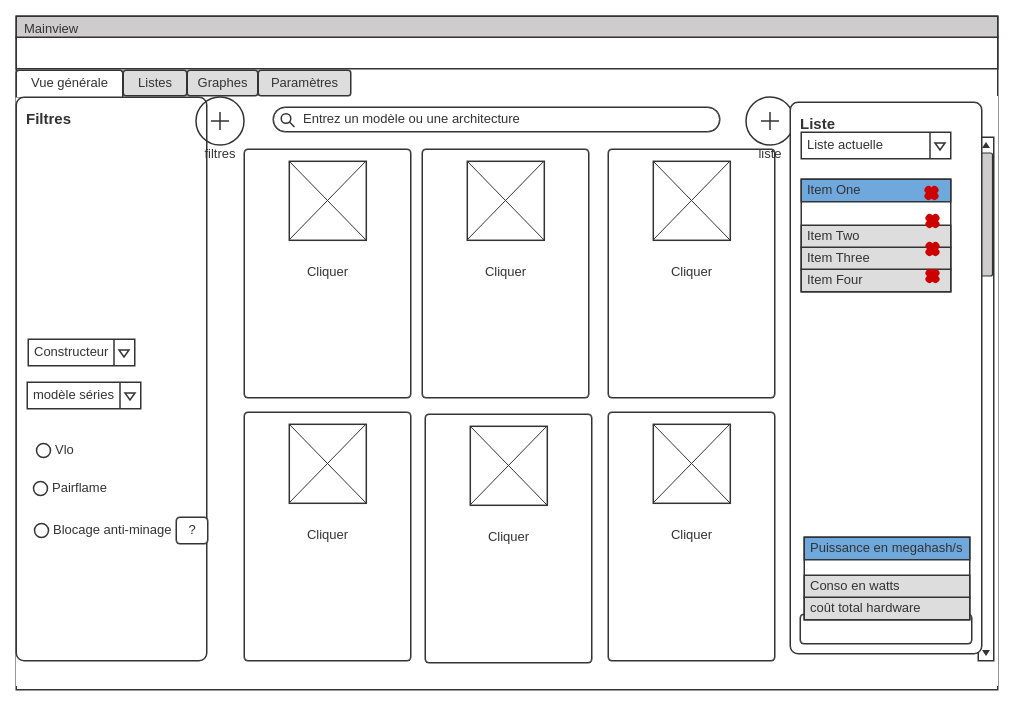
<!DOCTYPE html>
<html lang="fr">
<head>
<meta charset="utf-8">
<title>Mainview</title>
<style>
:root {
  --ink: #333;
  --paper: #fff;
  --bar: #cecccd;
  --row: #ddd;
  --selected: #6fa8dc;
  --delete: #c00;
}
* { box-sizing: border-box; margin: 0; padding: 0; }
body {
  position: relative; width: 1014px; height: 706px; overflow: hidden;
  background: var(--paper); color: var(--ink);
  font: 13px/18px "Liberation Sans", Arial, sans-serif; white-space: nowrap;
}
svg { display: block; overflow: visible; fill: none; stroke: var(--ink); stroke-width: 1.5; }
ul { list-style: none; }
h2 { font-size: 15px; line-height: 17px; }
a { color: inherit; text-decoration: none; }
.box { border: 1px solid var(--ink); box-shadow: 0 0 0 .5px var(--ink); background: var(--paper); }

.window { position: absolute; left: 16px; top: 16px; width: 982px; height: 674px; }
.titlebar { height: 22px; margin: -1px; padding: 3px 7px; background: var(--bar); }
.toolbar { height: 32px; margin: 0 -1px; }
.workspace { position: absolute; left: 16px; top: 96px; width: 982px; height: 590px; background: var(--paper); }

.tabs { position: absolute; left: 16px; top: 70px; display: flex; }
.tab { height: 26px; border-radius: 3px; background: var(--row); text-align: center; line-height: 24px; }
.tab.current { height: 27px; border-bottom: 0; border-radius: 3px 3px 0 0; background: var(--paper); }

.panel { position: absolute; display: flex; flex-direction: column; align-items: flex-start; border-radius: 8px; }
.filters { left: 16px; top: 97px; width: 191px; height: 564px; padding: 12px 0 0 9px; }
.list-panel { left: 790px; top: 102px; width: 192px; height: 552px; padding: 12px 0 0 9px; }

.select { display: flex; justify-content: space-between; height: 27px; padding-left: 5px; line-height: 24px; }
.select svg { width: 20px; height: 25px; }
.select .arrow { fill: var(--ink); stroke: none; }
.maker { width: 107px; margin: 212px 0 0 2px; }
.series { width: 114px; margin: 16px 0 0 1px; }
.current-list { width: 150px; margin-left: 1px; }

.option { display: flex; align-items: center; gap: 4px; height: 27px; }
.option svg { width: 15px; height: 15px; }
.option span { margin-top: -1px; }
.option.first { margin: 28px 0 0 10px; }
.option.second { margin: 11px 0 0 7px; }
.option.third { width: 174px; margin: 15px 0 0 8px; }
.help { width: 32px; height: 27px; margin-left: auto; border-radius: 4px; text-align: center; line-height: 24px; }

.add { position: absolute; top: 97px; width: 48px; text-align: center; }
.add svg { width: 48px; height: 48px; }
.add circle { fill: var(--paper); }
.add path { stroke-width: 2.5; }
.add a { display: block; }
.add-filter { left: 196px; }
.add-list { left: 746px; }

.search {
  position: absolute; left: 273px; top: 107px; width: 447px; height: 25px; padding-left: 6px;
  display: flex; gap: 8px; border-radius: 13px; line-height: 22px;
}
.search svg { width: 15px; height: 23px; }

.cards {
  position: absolute; left: 244px; top: 149px; display: grid;
  grid-template-columns: 178px 186px 167px; grid-template-rows: 249px 249px; row-gap: 14px;
}
.card {
  width: 167px; height: 249px; padding-top: 11px; border-radius: 4px;
  display: flex; flex-direction: column; align-items: center; gap: 23px;
}
.card svg { width: 77px; height: 79px; }
.card.offset { margin: 2px 0 0 3px; }

.items { position: relative; }
.items li { height: 23px; margin: 0 -1px -1px; padding-left: 5px; line-height: 20px; background: var(--row); }
.items li:first-child { margin-top: -1px; background: var(--selected); }
.items svg { position: absolute; left: 0; top: 0; width: 148px; height: 111px; stroke: var(--delete); stroke-width: 8; stroke-linecap: round; }
.models { width: 150px; height: 113px; margin: 20px 0 0 1px; }
.models li:first-child { margin-bottom: 23px; }
.summary { position: absolute; left: 9px; top: 434px; width: 172px; height: 107px; }
.summary-box { position: absolute; left: 0; bottom: 0; width: 172px; height: 30px; border-radius: 4px; }
.totals { margin-left: 4px; width: 166px; height: 83px; }
.totals li:first-child { margin-bottom: 15px; }

.scrollbar { position: absolute; left: 978px; top: 137px; width: 16px; height: 524px; }
.scrollbar svg { width: 14px; height: 522px; fill: var(--ink); stroke: none; }
.scrollbar rect { fill: var(--bar); stroke: var(--ink); stroke-width: 1.2; }
</style>
</head>
<body>
<svg width="0" height="0" style="position:absolute" aria-hidden="true">
  <defs>
    <g id="placeholder"><rect width="77" height="79" x=".3" y=".3"/><path d="M0 0L77 79M77 0L0 79" stroke-width="1"/></g>
    <g id="dropdown"><path d="M0 0V25"/><path class="arrow" d="M5 10H15L10 17Z"/></g>
    <g id="plus"><circle cx="24" cy="24" r="24"/><path d="M15 24H33M24 15V33"/></g>
    <circle id="radio" cx="7.5" cy="7.5" r="7"/>
    <path id="remove" d="M-3 -3L3 3M3 -3L-3 3"/>
  </defs>
</svg>

<div class="window box">
  <header class="titlebar box">Mainview</header>
  <div class="toolbar box"></div>
</div>
<main class="workspace"></main>

<nav class="tabs">
  <a href="#" class="tab current box" style="width:107px">Vue générale</a>
  <a href="#" class="tab box" style="width:64px">Listes</a>
  <a href="#" class="tab box" style="width:71px">Graphes</a>
  <a href="#" class="tab box" style="width:93px">Paramètres</a>
</nav>

<section class="filters panel box">
  <h2>Filtres</h2>
  <div class="select maker box">Constructeur<svg><use href="#dropdown"/></svg></div>
  <div class="select series box">modèle séries<svg><use href="#dropdown"/></svg></div>
  <div class="option first"><svg><use href="#radio"/></svg><span>Vlo</span></div>
  <div class="option second"><svg><use href="#radio"/></svg><span>Pairflame</span></div>
  <div class="option third"><svg><use href="#radio"/></svg><span>Blocage anti-minage</span><a href="#" class="help box">?</a></div>
</section>

<div class="search box">
  <svg><circle cx="6" cy="10.5" r="4.8"/><path d="M9.5 14L14.5 19"/></svg>
  <span>Entrez un modèle ou une architecture</span>
</div>

<section class="cards">
  <article class="card box"><svg><use href="#placeholder"/></svg><a href="#">Cliquer</a></article>
  <article class="card box"><svg><use href="#placeholder"/></svg><a href="#">Cliquer</a></article>
  <article class="card box"><svg><use href="#placeholder"/></svg><a href="#">Cliquer</a></article>
  <article class="card box"><svg><use href="#placeholder"/></svg><a href="#">Cliquer</a></article>
  <article class="card offset box"><svg><use href="#placeholder"/></svg><a href="#">Cliquer</a></article>
  <article class="card box"><svg><use href="#placeholder"/></svg><a href="#">Cliquer</a></article>
</section>

<div class="add add-filter"><a href="#"><svg><use href="#plus"/></svg>filtres</a></div>
<div class="add add-list"><a href="#"><svg><use href="#plus"/></svg>liste</a></div>

<div class="scrollbar box">
  <svg><rect x="0" y="15" width="13.5" height="123" rx="2"/><path d="M3 10H11L7 4ZM3 512H11L7 518Z"/></svg>
</div>

<section class="list-panel panel box">
  <h2>Liste</h2>
  <div class="select current-list box">Liste actuelle<svg><use href="#dropdown"/></svg></div>
  <ul class="items models box">
    <li class="box">Item One</li>
    <li class="box">Item Two</li>
    <li class="box">Item Three</li>
    <li class="box">Item Four</li>
    <svg><use href="#remove" x="129.5" y="13"/><use href="#remove" x="130.5" y="41"/><use href="#remove" x="130.5" y="69"/><use href="#remove" x="130.5" y="96"/></svg>
  </ul>
  <div class="summary">
    <div class="summary-box box"></div>
    <ul class="items totals box">
      <li class="box">Puissance en megahash/s</li>
      <li class="box">Conso en watts</li>
      <li class="box">coût total hardware</li>
    </ul>
  </div>
</section>
</body>
</html>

______

- PROBLEM REQUIREMENTS: Reproducing the whole listing above is not the task. Copy exactly only the lines from the one with "22px; margin: -1px;" to the one with "margin: 11px 0", both kept.

- YOUR SOLUTION:
.titlebar { height: 22px; margin: -1px; padding: 3px 7px; background: var(--bar); }
.toolbar { height: 32px; margin: 0 -1px; }
.workspace { position: absolute; left: 16px; top: 96px; width: 982px; height: 590px; background: var(--paper); }

.tabs { position: absolute; left: 16px; top: 70px; display: flex; }
.tab { height: 26px; border-radius: 3px; background: var(--row); text-align: center; line-height: 24px; }
.tab.current { height: 27px; border-bottom: 0; border-radius: 3px 3px 0 0; background: var(--paper); }

.panel { position: absolute; display: flex; flex-direction: column; align-items: flex-start; border-radius: 8px; }
.filters { left: 16px; top: 97px; width: 191px; height: 564px; padding: 12px 0 0 9px; }
.list-panel { left: 790px; top: 102px; width: 192px; height: 552px; padding: 12px 0 0 9px; }

.select { display: flex; justify-content: space-between; height: 27px; padding-left: 5px; line-height: 24px; }
.select svg { width: 20px; height: 25px; }
.select .arrow { fill: var(--ink); stroke: none; }
.maker { width: 107px; margin: 212px 0 0 2px; }
.series { width: 114px; margin: 16px 0 0 1px; }
.current-list { width: 150px; margin-left: 1px; }

.option { display: flex; align-items: center; gap: 4px; height: 27px; }
.option svg { width: 15px; height: 15px; }
.option span { margin-top: -1px; }
.option.first { margin: 28px 0 0 10px; }
.option.second { margin: 11px 0 0 7px; }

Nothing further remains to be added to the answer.